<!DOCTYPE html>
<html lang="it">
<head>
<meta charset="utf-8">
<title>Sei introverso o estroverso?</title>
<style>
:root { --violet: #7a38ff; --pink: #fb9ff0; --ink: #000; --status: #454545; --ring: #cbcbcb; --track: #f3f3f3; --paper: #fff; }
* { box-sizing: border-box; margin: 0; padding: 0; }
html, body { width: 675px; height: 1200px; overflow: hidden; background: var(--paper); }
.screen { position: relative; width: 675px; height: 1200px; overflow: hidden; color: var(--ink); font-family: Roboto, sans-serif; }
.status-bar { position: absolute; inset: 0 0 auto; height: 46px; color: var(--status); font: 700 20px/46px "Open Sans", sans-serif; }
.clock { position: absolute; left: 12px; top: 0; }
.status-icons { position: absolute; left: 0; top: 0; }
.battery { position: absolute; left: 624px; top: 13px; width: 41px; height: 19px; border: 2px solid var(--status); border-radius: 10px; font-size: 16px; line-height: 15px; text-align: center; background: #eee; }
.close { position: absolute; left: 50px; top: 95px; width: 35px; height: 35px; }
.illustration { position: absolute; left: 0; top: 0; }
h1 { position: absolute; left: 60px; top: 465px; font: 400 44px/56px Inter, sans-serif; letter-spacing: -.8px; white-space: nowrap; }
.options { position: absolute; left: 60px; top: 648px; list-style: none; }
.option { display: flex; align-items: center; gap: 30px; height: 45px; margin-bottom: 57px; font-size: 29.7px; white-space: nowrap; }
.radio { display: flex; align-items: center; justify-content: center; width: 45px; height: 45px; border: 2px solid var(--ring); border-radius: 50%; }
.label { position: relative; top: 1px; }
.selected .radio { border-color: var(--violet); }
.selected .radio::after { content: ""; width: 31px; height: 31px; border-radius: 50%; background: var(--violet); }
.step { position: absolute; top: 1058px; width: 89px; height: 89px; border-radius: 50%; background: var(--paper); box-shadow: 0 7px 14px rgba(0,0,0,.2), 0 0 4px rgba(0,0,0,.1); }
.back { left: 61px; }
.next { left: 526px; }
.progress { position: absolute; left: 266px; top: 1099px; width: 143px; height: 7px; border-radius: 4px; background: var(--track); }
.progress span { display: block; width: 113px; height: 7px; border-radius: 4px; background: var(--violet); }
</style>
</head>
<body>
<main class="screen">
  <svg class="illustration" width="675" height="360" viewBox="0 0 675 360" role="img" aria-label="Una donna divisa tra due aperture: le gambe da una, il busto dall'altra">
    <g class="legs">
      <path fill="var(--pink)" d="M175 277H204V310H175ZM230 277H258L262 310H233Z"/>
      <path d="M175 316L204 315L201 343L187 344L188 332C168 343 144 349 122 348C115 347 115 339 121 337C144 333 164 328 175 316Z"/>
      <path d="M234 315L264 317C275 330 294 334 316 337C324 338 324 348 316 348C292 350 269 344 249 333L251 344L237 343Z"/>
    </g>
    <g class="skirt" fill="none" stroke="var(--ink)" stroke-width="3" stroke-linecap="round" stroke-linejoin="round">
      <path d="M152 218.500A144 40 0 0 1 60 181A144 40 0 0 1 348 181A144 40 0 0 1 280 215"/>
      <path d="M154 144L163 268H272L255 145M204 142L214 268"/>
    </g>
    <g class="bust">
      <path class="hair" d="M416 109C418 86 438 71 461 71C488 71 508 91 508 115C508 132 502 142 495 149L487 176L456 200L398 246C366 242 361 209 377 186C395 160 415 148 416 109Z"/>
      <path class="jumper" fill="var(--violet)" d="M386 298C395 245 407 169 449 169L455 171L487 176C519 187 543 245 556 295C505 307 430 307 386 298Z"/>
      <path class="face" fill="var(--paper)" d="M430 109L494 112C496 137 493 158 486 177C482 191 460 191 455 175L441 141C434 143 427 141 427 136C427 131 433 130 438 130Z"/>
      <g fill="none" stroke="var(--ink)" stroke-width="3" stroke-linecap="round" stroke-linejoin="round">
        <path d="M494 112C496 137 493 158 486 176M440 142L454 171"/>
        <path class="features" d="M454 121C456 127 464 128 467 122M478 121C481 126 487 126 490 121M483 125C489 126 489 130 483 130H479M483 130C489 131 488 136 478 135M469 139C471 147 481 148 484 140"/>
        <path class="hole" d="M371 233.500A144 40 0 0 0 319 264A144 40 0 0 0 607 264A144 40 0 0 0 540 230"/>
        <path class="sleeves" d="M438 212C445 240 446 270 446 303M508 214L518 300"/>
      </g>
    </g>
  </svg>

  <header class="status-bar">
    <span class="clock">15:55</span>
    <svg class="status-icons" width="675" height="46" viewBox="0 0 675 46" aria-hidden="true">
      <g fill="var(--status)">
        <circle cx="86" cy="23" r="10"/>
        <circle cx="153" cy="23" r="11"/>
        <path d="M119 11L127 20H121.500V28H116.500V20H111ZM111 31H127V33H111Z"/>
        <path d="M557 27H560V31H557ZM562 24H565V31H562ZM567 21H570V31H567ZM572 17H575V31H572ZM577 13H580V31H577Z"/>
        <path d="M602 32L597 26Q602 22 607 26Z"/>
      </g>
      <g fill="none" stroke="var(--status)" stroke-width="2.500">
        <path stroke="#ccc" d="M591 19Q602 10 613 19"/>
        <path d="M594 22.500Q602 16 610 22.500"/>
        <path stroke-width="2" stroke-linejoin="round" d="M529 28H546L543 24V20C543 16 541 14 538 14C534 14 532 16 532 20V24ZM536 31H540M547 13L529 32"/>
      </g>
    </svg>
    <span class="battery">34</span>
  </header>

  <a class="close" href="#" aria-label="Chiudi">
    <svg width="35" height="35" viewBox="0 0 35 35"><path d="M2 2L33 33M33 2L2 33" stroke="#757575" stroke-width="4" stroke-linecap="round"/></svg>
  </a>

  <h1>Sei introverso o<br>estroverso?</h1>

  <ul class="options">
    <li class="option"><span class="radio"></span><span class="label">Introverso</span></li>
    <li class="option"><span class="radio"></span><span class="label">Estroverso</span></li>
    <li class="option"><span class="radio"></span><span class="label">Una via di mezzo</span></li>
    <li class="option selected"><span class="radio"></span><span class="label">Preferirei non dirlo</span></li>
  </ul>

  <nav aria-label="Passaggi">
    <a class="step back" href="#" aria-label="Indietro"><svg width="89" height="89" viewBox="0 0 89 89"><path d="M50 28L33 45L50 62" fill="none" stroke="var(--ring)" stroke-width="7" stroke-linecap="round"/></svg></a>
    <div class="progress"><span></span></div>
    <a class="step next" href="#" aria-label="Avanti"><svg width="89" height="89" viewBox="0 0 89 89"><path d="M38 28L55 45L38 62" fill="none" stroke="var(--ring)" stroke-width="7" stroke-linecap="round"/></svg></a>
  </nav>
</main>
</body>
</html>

================

What is needed is a word-for-word copy of the records.

<!DOCTYPE html>
<html lang="it">
<head>
<meta charset="utf-8">
<title>Sei introverso o estroverso?</title>
<style>
:root { --violet: #7a38ff; --pink: #fb9ff0; --ink: #000; --status: #454545; --ring: #cbcbcb; --track: #f3f3f3; --paper: #fff; }
* { box-sizing: border-box; margin: 0; padding: 0; }
html, body { width: 675px; height: 1200px; overflow: hidden; background: var(--paper); }
.screen { position: relative; width: 675px; height: 1200px; overflow: hidden; color: var(--ink); font-family: Roboto, sans-serif; }
.status-bar { position: absolute; inset: 0 0 auto; height: 46px; color: var(--status); font: 700 20px/46px "Open Sans", sans-serif; }
.clock { position: absolute; left: 12px; top: 0; }
.status-icons { position: absolute; left: 0; top: 0; }
.battery { position: absolute; left: 624px; top: 13px; width: 41px; height: 19px; border: 2px solid var(--status); border-radius: 10px; font-size: 16px; line-height: 15px; text-align: center; background: #eee; }
.close { position: absolute; left: 50px; top: 95px; width: 35px; height: 35px; }
.illustration { position: absolute; left: 0; top: 0; }
h1 { position: absolute; left: 60px; top: 465px; font: 400 44px/56px Inter, sans-serif; letter-spacing: -.8px; white-space: nowrap; }
.options { position: absolute; left: 60px; top: 648px; list-style: none; }
.option { display: flex; align-items: center; gap: 30px; height: 45px; margin-bottom: 57px; font-size: 29.7px; white-space: nowrap; }
.radio { display: flex; align-items: center; justify-content: center; width: 45px; height: 45px; border: 2px solid var(--ring); border-radius: 50%; }
.label { position: relative; top: 1px; }
.selected .radio { border-color: var(--violet); }
.selected .radio::after { content: ""; width: 31px; height: 31px; border-radius: 50%; background: var(--violet); }
.step { position: absolute; top: 1058px; width: 89px; height: 89px; border-radius: 50%; background: var(--paper); box-shadow: 0 7px 14px rgba(0,0,0,.2), 0 0 4px rgba(0,0,0,.1); }
.back { left: 61px; }
.next { left: 526px; }
.progress { position: absolute; left: 266px; top: 1099px; width: 143px; height: 7px; border-radius: 4px; background: var(--track); }
.progress span { display: block; width: 113px; height: 7px; border-radius: 4px; background: var(--violet); }
</style>
</head>
<body>
<main class="screen">
  <svg class="illustration" width="675" height="360" viewBox="0 0 675 360" role="img" aria-label="Una donna divisa tra due aperture: le gambe da una, il busto dall'altra">
    <g class="legs">
      <path fill="var(--pink)" d="M175 277H204V310H175ZM230 277H258L262 310H233Z"/>
      <path d="M175 316L204 315L201 343L187 344L188 332C168 343 144 349 122 348C115 347 115 339 121 337C144 333 164 328 175 316Z"/>
      <path d="M234 315L264 317C275 330 294 334 316 337C324 338 324 348 316 348C292 350 269 344 249 333L251 344L237 343Z"/>
    </g>
    <g class="skirt" fill="none" stroke="var(--ink)" stroke-width="3" stroke-linecap="round" stroke-linejoin="round">
      <path d="M152 218.500A144 40 0 0 1 60 181A144 40 0 0 1 348 181A144 40 0 0 1 280 215"/>
      <path d="M154 144L163 268H272L255 145M204 142L214 268"/>
    </g>
    <g class="bust">
      <path class="hair" d="M416 109C418 86 438 71 461 71C488 71 508 91 508 115C508 132 502 142 495 149L487 176L456 200L398 246C366 242 361 209 377 186C395 160 415 148 416 109Z"/>
      <path class="jumper" fill="var(--violet)" d="M386 298C395 245 407 169 449 169L455 171L487 176C519 187 543 245 556 295C505 307 430 307 386 298Z"/>
      <path class="face" fill="var(--paper)" d="M430 109L494 112C496 137 493 158 486 177C482 191 460 191 455 175L441 141C434 143 427 141 427 136C427 131 433 130 438 130Z"/>
      <g fill="none" stroke="var(--ink)" stroke-width="3" stroke-linecap="round" stroke-linejoin="round">
        <path d="M494 112C496 137 493 158 486 176M440 142L454 171"/>
        <path class="features" d="M454 121C456 127 464 128 467 122M478 121C481 126 487 126 490 121M483 125C489 126 489 130 483 130H479M483 130C489 131 488 136 478 135M469 139C471 147 481 148 484 140"/>
        <path class="hole" d="M371 233.500A144 40 0 0 0 319 264A144 40 0 0 0 607 264A144 40 0 0 0 540 230"/>
        <path class="sleeves" d="M438 212C445 240 446 270 446 303M508 214L518 300"/>
      </g>
    </g>
  </svg>

  <header class="status-bar">
    <span class="clock">15:55</span>
    <svg class="status-icons" width="675" height="46" viewBox="0 0 675 46" aria-hidden="true">
      <g fill="var(--status)">
        <circle cx="86" cy="23" r="10"/>
        <circle cx="153" cy="23" r="11"/>
        <path d="M119 11L127 20H121.500V28H116.500V20H111ZM111 31H127V33H111Z"/>
        <path d="M557 27H560V31H557ZM562 24H565V31H562ZM567 21H570V31H567ZM572 17H575V31H572ZM577 13H580V31H577Z"/>
        <path d="M602 32L597 26Q602 22 607 26Z"/>
      </g>
      <g fill="none" stroke="var(--status)" stroke-width="2.500">
        <path stroke="#ccc" d="M591 19Q602 10 613 19"/>
        <path d="M594 22.500Q602 16 610 22.500"/>
        <path stroke-width="2" stroke-linejoin="round" d="M529 28H546L543 24V20C543 16 541 14 538 14C534 14 532 16 532 20V24ZM536 31H540M547 13L529 32"/>
      </g>
    </svg>
    <span class="battery">34</span>
  </header>

  <a class="close" href="#" aria-label="Chiudi">
    <svg width="35" height="35" viewBox="0 0 35 35"><path d="M2 2L33 33M33 2L2 33" stroke="#757575" stroke-width="4" stroke-linecap="round"/></svg>
  </a>

  <h1>Sei introverso o<br>estroverso?</h1>

  <ul class="options">
    <li class="option"><span class="radio"></span><span class="label">Introverso</span></li>
    <li class="option"><span class="radio"></span><span class="label">Estroverso</span></li>
    <li class="option"><span class="radio"></span><span class="label">Una via di mezzo</span></li>
    <li class="option selected"><span class="radio"></span><span class="label">Preferirei non dirlo</span></li>
  </ul>

  <nav aria-label="Passaggi">
    <a class="step back" href="#" aria-label="Indietro"><svg width="89" height="89" viewBox="0 0 89 89"><path d="M50 28L33 45L50 62" fill="none" stroke="var(--ring)" stroke-width="7" stroke-linecap="round"/></svg></a>
    <div class="progress"><span></span></div>
    <a class="step next" href="#" aria-label="Avanti"><svg width="89" height="89" viewBox="0 0 89 89"><path d="M38 28L55 45L38 62" fill="none" stroke="var(--ring)" stroke-width="7" stroke-linecap="round"/></svg></a>
  </nav>
</main>
</body>
</html>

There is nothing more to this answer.